MAY 20 American Press columnist Jim Beam writes about the budget again here, urging kudos for the House and its efforts to try to fix the budget as opposed to passing on a flawed and messy rubber-stamped document as it usually does. The Senate already is poo-pooing the effort, but instead Senators should be trying to find a way to improve it as well, Beam argues. He also has some predictions in here from LABI and CABL.
MAY 20 Here's a link to the photo gallery from Tulane's graduation this past weekend. Dr. John and Allen Toussaint played together and received honorary degrees. The Dalai Lama was so entranced by their performance he got up from his seat and walked across the stage to stand next to them. He even participated in a second line with his own personal, saffron-colored umbrella. To the graduates, he urged them to think about creating a peaceful, hopeful life and society.
MAY 20 This Picayune story questions the rhetoric of NOLA officials who say the city, aside from having a "murder problem," is safe. The talking points generally are that the criminals are killing each other, but everything else is OK. The police chief there says that even Lafayette is more dangerous than NOLA. But crime experts interviewed here say that NOLA's numbers indicate one of two things: either people are so used to violence they don't report it, or somebody's "fudging the numbers."
MAY 20 The Advocate's Mark Ballard writes about some of the background maneuvering that took place during the development of budget alternatives in the Legislature.
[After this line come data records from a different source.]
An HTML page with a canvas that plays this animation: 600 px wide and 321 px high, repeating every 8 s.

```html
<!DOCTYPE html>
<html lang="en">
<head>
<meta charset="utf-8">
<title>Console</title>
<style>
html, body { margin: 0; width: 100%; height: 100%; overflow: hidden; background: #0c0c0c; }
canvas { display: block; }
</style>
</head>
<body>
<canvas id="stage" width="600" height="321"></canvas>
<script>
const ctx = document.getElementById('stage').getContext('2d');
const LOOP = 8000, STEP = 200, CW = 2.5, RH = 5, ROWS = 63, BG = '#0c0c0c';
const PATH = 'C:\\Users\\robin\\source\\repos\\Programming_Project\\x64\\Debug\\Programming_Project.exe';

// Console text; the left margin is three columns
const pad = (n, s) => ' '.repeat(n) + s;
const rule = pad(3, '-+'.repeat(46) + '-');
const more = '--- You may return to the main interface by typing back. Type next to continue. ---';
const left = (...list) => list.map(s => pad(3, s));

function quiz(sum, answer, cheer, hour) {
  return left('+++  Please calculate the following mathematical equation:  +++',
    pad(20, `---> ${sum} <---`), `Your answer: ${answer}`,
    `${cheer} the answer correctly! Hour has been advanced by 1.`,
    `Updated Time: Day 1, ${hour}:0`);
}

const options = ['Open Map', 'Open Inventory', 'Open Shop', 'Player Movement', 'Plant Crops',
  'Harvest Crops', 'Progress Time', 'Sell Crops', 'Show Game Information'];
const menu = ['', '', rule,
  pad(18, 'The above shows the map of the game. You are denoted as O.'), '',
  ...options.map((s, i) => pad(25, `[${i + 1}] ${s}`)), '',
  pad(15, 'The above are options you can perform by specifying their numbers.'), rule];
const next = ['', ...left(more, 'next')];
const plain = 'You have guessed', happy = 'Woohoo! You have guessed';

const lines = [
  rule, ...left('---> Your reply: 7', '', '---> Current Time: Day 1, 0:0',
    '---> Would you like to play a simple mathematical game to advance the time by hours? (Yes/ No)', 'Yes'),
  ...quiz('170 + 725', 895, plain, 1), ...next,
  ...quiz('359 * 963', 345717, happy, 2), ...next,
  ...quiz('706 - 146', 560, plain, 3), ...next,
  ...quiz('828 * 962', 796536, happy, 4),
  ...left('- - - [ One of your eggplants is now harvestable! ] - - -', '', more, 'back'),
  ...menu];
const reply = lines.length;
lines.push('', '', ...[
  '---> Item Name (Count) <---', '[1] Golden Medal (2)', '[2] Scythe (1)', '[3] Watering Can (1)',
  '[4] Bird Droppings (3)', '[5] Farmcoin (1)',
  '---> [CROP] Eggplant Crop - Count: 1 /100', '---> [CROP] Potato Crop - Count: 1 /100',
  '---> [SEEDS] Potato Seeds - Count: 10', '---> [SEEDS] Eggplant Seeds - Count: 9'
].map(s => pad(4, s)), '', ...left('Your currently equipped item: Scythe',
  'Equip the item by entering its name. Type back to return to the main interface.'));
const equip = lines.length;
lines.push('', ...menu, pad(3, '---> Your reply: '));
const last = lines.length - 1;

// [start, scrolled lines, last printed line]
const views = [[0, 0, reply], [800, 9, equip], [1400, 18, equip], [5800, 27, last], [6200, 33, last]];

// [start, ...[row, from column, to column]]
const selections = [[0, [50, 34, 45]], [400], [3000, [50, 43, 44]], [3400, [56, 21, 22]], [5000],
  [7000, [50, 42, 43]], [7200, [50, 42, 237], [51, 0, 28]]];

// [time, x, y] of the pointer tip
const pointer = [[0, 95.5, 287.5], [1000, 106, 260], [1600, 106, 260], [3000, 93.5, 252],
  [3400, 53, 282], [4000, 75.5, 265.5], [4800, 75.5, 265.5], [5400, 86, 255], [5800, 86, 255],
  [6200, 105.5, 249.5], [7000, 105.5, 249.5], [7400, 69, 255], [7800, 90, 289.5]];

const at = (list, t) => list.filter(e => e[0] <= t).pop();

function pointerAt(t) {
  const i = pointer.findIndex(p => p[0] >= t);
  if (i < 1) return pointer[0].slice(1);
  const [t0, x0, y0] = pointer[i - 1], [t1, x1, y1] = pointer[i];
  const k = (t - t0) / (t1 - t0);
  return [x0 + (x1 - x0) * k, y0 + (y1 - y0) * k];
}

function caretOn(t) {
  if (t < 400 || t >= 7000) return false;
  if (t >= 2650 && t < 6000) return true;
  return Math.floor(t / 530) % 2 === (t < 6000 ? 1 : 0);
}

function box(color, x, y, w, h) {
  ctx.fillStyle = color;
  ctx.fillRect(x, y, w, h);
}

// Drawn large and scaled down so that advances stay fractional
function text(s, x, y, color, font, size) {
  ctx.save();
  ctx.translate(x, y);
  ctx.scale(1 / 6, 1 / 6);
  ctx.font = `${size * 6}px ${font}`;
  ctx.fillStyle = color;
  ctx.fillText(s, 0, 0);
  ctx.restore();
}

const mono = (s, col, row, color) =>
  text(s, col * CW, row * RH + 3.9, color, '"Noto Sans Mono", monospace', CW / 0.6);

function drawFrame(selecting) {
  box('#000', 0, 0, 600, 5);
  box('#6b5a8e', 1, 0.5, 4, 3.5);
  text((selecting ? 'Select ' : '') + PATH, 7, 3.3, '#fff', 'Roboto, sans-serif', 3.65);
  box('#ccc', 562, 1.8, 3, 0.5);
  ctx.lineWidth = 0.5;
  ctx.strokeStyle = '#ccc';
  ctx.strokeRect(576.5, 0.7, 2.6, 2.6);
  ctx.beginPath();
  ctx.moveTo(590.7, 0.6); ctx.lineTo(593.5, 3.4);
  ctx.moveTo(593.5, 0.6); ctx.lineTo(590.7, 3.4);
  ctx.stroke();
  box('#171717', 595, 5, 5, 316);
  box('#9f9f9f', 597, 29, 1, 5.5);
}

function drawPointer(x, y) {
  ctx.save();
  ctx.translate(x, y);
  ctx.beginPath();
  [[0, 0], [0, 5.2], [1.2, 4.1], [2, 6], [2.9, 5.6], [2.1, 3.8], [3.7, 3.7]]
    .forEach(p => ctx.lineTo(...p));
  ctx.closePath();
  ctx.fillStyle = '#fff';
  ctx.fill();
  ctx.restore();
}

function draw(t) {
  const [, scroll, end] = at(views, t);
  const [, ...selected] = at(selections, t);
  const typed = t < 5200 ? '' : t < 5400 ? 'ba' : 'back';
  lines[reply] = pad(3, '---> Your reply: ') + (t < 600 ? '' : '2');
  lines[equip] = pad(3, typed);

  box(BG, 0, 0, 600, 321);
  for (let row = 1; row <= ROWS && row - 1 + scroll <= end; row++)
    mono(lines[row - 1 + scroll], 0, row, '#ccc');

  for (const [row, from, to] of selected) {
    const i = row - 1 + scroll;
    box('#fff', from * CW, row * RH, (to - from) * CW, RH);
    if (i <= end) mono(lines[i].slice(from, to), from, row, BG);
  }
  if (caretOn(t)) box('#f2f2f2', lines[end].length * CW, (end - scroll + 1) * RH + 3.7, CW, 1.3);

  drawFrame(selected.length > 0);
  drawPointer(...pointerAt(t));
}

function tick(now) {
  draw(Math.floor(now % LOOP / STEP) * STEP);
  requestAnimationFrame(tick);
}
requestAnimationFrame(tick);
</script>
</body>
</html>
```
From Rep. Joel Robideaux being called a "tax and spend liberal" to robo-call influence, Ballard lets us in on some of the work that happens behind the scenes but usually doesn't make it into the Advocate's daily coverage of the session.
David Calhoun and Elizabeth “EB” Brooks are the first two employees of Lafayette Central Park Inc., the nonprofit charged with turning Lafayette Consolidated Government’s 100-acre Johnston Street Horse Farm property into a passive public park. Calhoun was named executive director, and Brooks is director of planning and design.
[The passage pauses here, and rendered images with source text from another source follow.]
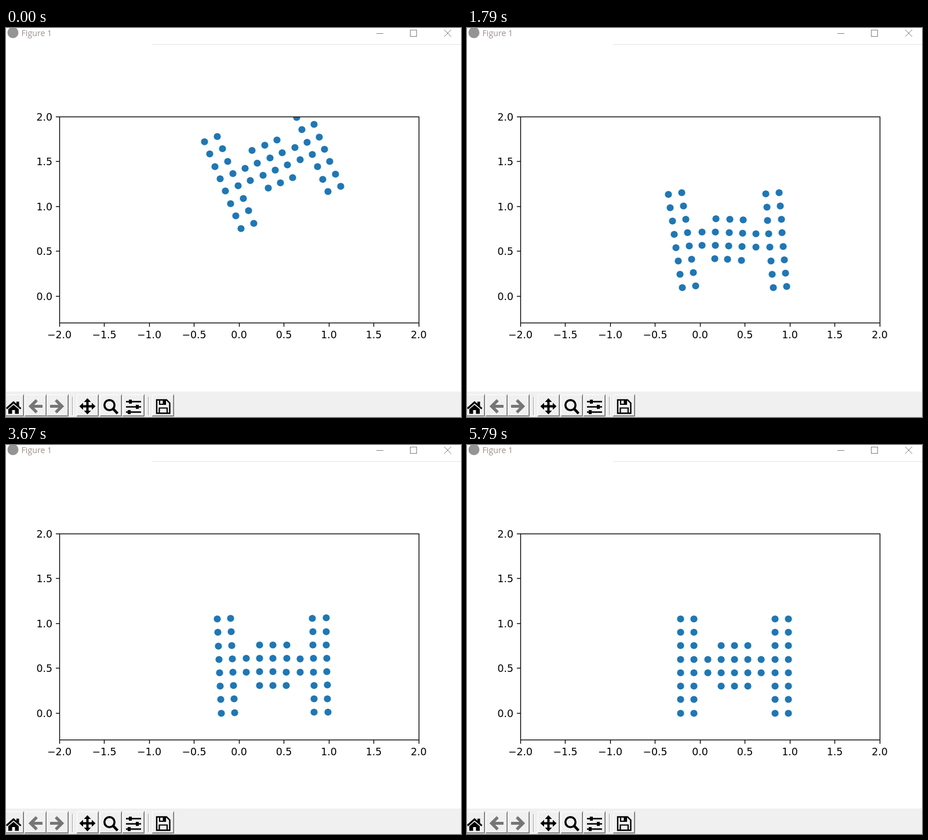
These frames come from a looping animation (785x672 px, 5940 ms). An HTML page:

```html
<!DOCTYPE html>
<html lang="en">
<head>
<meta charset="utf-8">
<title>Soft body drop</title>
<style>
html, body { margin: 0; width: 100%; height: 100%; overflow: hidden; background: #fff; }
svg { display: block; }
.tick { font: 17.36px "DejaVu Sans", sans-serif; }
.title { font: 14.2px "Open Sans", sans-serif; fill: #998f8a; }
</style>
</head>
<body>
<svg width="785" height="672" viewBox="0 0 785 672">
  <defs>
    <clipPath id="plot"><rect x="92" y="153" width="620" height="356"/></clipPath>
    <pattern id="stipple" width="2" height="2" patternUnits="userSpaceOnUse">
      <rect width="2" height="2" fill="#b4b4b4"/>
      <path d="M0 0h1v1h-1zM1 1h1v1h-1z" fill="#363636"/>
    </pattern>
  </defs>

  <!-- title bar -->
  <circle cx="12" cy="8" r="9.5" fill="#949494"/>
  <text class="title" x="26.5" y="14">Figure 1</text>
  <path d="M252 28.5H785" stroke="#e3e3e3"/>
  <g fill="none" stroke="#808080">
    <path d="M639 9.5h12M756 3l12 12M768 3l-12 12"/>
    <rect x="697.5" y="3.5" width="11" height="11"/>
  </g>

  <g id="dots" clip-path="url(#plot)" fill="#1f77b4"></g>
  <g id="axes" fill="none" stroke="#000" stroke-width="1.39">
    <rect x="92.5" y="153.5" width="620" height="356"/>
  </g>
  <g id="labels"></g>

  <!-- toolbar -->
  <rect y="628" width="785" height="44" fill="#f0f0f0"/>
  <g id="buttons" fill="none"></g>
  <path d="M114.5 637V669M245.5 637V669" stroke="#a0a0a0"/>
  <path d="M115.5 637V669M246.5 637V669" stroke="#fff"/>
  <path d="M0 656L13 644.5l5 4.500V645.500h4.500v7.500l4 3.500-1.800 2.200L13 648.800 1.800 658.700zM4 658.500l9-7.500 9 7.500v8h-6.500V660h-5v6.500H4z"/>
  <g fill="none" stroke="url(#stipple)" stroke-width="5">
    <path d="M63 653.500H43M53 643L42.500 653.500 53 664"/>
    <path d="M76 653.500H96M86 643L96.500 653.500 86 664"/>
  </g>
  <path d="M140.500 639.500l6 6.500h-4v5.500h5.500v-4l6.500 6-6.500 6v-4h-5.500v5.500h4l-6 6.500-6-6.500h4v-5.500H133v4l-6.500-6 6.500-6v4h5.500V646h-4z"/>
  <g fill="none" stroke="#000">
    <circle cx="178.500" cy="651.500" r="8.700" stroke-width="3.600"/>
    <path d="M185 658l7.500 8" stroke-width="4.500"/>
    <path d="M207 645.500h26M207 654.500h26M207 663.500h26" stroke-width="2.400"/>
    <path d="M214.500 642v7M226.500 651v7M212.500 660v7" stroke-width="5"/>
    <path d="M260 642.500h17l5.500 5.500v17.500H260z" stroke-width="2.400"/>
    <path d="M264.500 665v-8.500h13.500v8.500M265 643v7h10v-7" stroke-width="2.200"/>
  </g>
  <path d="M270.500 643h4v6h-4z"/>
</svg>

<script>
const $ = id => document.getElementById(id);

function add(parent, tag, attrs, text) {
  const el = document.createElementNS("http://www.w3.org/2000/svg", tag);
  for (const name in attrs) el.setAttribute(name, attrs[name]);
  if (text) el.textContent = text;
  parent.appendChild(el);
  return el;
}

// Axes
const label = v => v.toFixed(1).replace("-", "\u2212");
for (let n = 0; n <= 8; n++) {
  const x = 92 + n * 77.5;
  add($("axes"), "path", { d: `M${Math.floor(x) + 0.5} 510v6` });
  add($("labels"), "text", { class: "tick", x, y: 536, "text-anchor": "middle" }, label(n / 2 - 2));
}
for (let n = 0; n <= 4; n++) {
  const y = Math.floor(463 - n * 77.5);
  add($("axes"), "path", { d: `M92 ${y + 0.5}h-6` });
  add($("labels"), "text", { class: "tick", x: 80, y: y + 7, "text-anchor": "end" }, label(n / 2));
}

// Raised toolbar buttons
for (const x of [-7, 32, 70, 122, 162, 201, 252]) {
  const edge = (d, stroke) => add($("buttons"), "path", { d, stroke });
  edge(`M${x + 0.5} 671V633.5h37`, "#fff");
  edge(`M${x + 1} 669.5h35.5V635`, "#a0a0a0");
  edge(`M${x} 670.5h37.5V633`, "#696969");
}

// Body: two straight legs joined by a beam that bends between them
const GAP = 23.22, FLOOR = 463.05, STEP = 78.24, LOOP = 5940, LAST = 74;
const DROP = 117, HIT = 11.75, HOP_END = 28;

// Swing key points: step, beam tilt, left lean, right lean (radians)
const SWING = [
  [HIT, -0.4, -0.4, -0.4],
  [14, -0.22, -0.405, -0.338],
  [16, -0.04, -0.3, -0.16],
  [23, 0, -0.148, -0.08],
  [27, 0.12, 0.2, 0.155],
  [37, 0.056, 0.131, 0.047],
  [47, -0.006, -0.044, -0.019],
  [60, 0, 0, 0]
];

function hermite(a, b, m0, m1, u) {
  const d = b - a;
  return a + u * (m0 + u * (3 * d - 2 * m0 - m1 + u * (m0 + m1 - 2 * d)));
}

function slope(a, b, m0, m1, u) {
  const d = b - a;
  return m0 + u * (2 * (3 * d - 2 * m0 - m1) + 3 * u * (m0 + m1 - 2 * d));
}

// Smooth curve through the key points, at rest at both ends
function swingAt(k) {
  const end = SWING.length - 1;
  if (k <= HIT) return SWING[0];
  if (k >= SWING[end][0]) return SWING[end];
  const n = SWING.findIndex(key => key[0] > k) - 1;
  const p = SWING[n], q = SWING[n + 1], span = q[0] - p[0];
  const rate = (m, c) => {
    const a = SWING[m - 1], b = SWING[m + 1];
    return a && b ? (b[c] - a[c]) / (b[0] - a[0]) * span : 0;
  };
  return p.map((v, c) => hermite(v, q[c], rate(n, c), rate(n + 1, c), (k - p[0]) / span));
}

// Height of the lowest dot above the floor: the fall, then one hop
function clearance(k) {
  if (k < HIT) return Math.max(0, DROP - k * (7.95 + 0.16 * k));
  const u = (k - 16) / (HOP_END - 16);
  return Math.max(0, 60 * u * (1 - u));
}

// The body drifts left during the hop and slides back
function centreX(k) {
  const u = (Math.max(k, HIT) - HOP_END) / 8.2;
  return 461.5 - 11.5 * Math.exp(-u * u / 2);
}

function makeLeg(side, tilt, lean) {
  return {
    x: side * 3.5 * GAP * Math.cos(tilt),
    y: side * 3.5 * GAP * Math.sin(tilt),
    nx: Math.cos(lean), ny: Math.sin(lean)
  };
}

// Place of the dot in column i, row j, relative to the body's centre
function dotAt(left, right, i, j) {
  const up = (j - 3.5) * GAP;
  if (i < 2 || i > 6) {
    const leg = i < 2 ? left : right;
    const out = (i < 2 ? i - 0.5 : i - 7.5) * GAP;
    return [leg.x + leg.nx * out + leg.ny * up, leg.y + leg.ny * out - leg.nx * up];
  }
  const len = 7 * GAP, u = (i - 0.5) / 7;
  const xs = [left.x, right.x, left.nx * len, right.nx * len, u];
  const ys = [left.y, right.y, left.ny * len, right.ny * len, u];
  const dx = slope(...xs), dy = slope(...ys), rise = up / Math.hypot(dx, dy);
  return [hermite(...xs) + dy * rise, hermite(...ys) - dx * rise];
}

const dots = [];
for (let i = 0; i < 9; i++) {
  const low = i < 2 || i > 6 ? 0 : i === 2 || i === 6 ? 3 : 2;
  for (let j = low; j <= 7 - low; j++) {
    dots.push({ i, j, el: add($("dots"), "circle", { r: 6.08 }) });
  }
}

const snap = v => Math.floor(v) + 0.5;

function draw(time) {
  const k = Math.min(LAST, Math.floor((time % LOOP + 20) / STEP));
  const [, tilt, leanLeft, leanRight] = swingAt(k);
  const left = makeLeg(-1, tilt, leanLeft), right = makeLeg(1, tilt, leanRight);
  const spots = dots.map(({ i, j }) => dotAt(left, right, i, j));
  const lowest = Math.max(...spots.map(spot => spot[1]));
  const x0 = centreX(k), y0 = FLOOR - lowest - clearance(k);
  dots.forEach(({ el }, n) => {
    el.setAttribute("cx", snap(x0 + spots[n][0]));
    el.setAttribute("cy", snap(y0 + spots[n][1]));
  });
}

const began = performance.now();
function tick() {
  draw(performance.now() - began);
  requestAnimationFrame(tick);
}
tick();
</script>
</body>
</html>
```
There will soon be a whole lot of shakin’ going on at Benny’s Sportshack Supplement Depot, a new concept by Opelousas native Benny Nele. Located at 2002 Johnston St., the supplement shop, smoothie bar and café, featuring hot off the press paninis and wraps, plans to open in late May.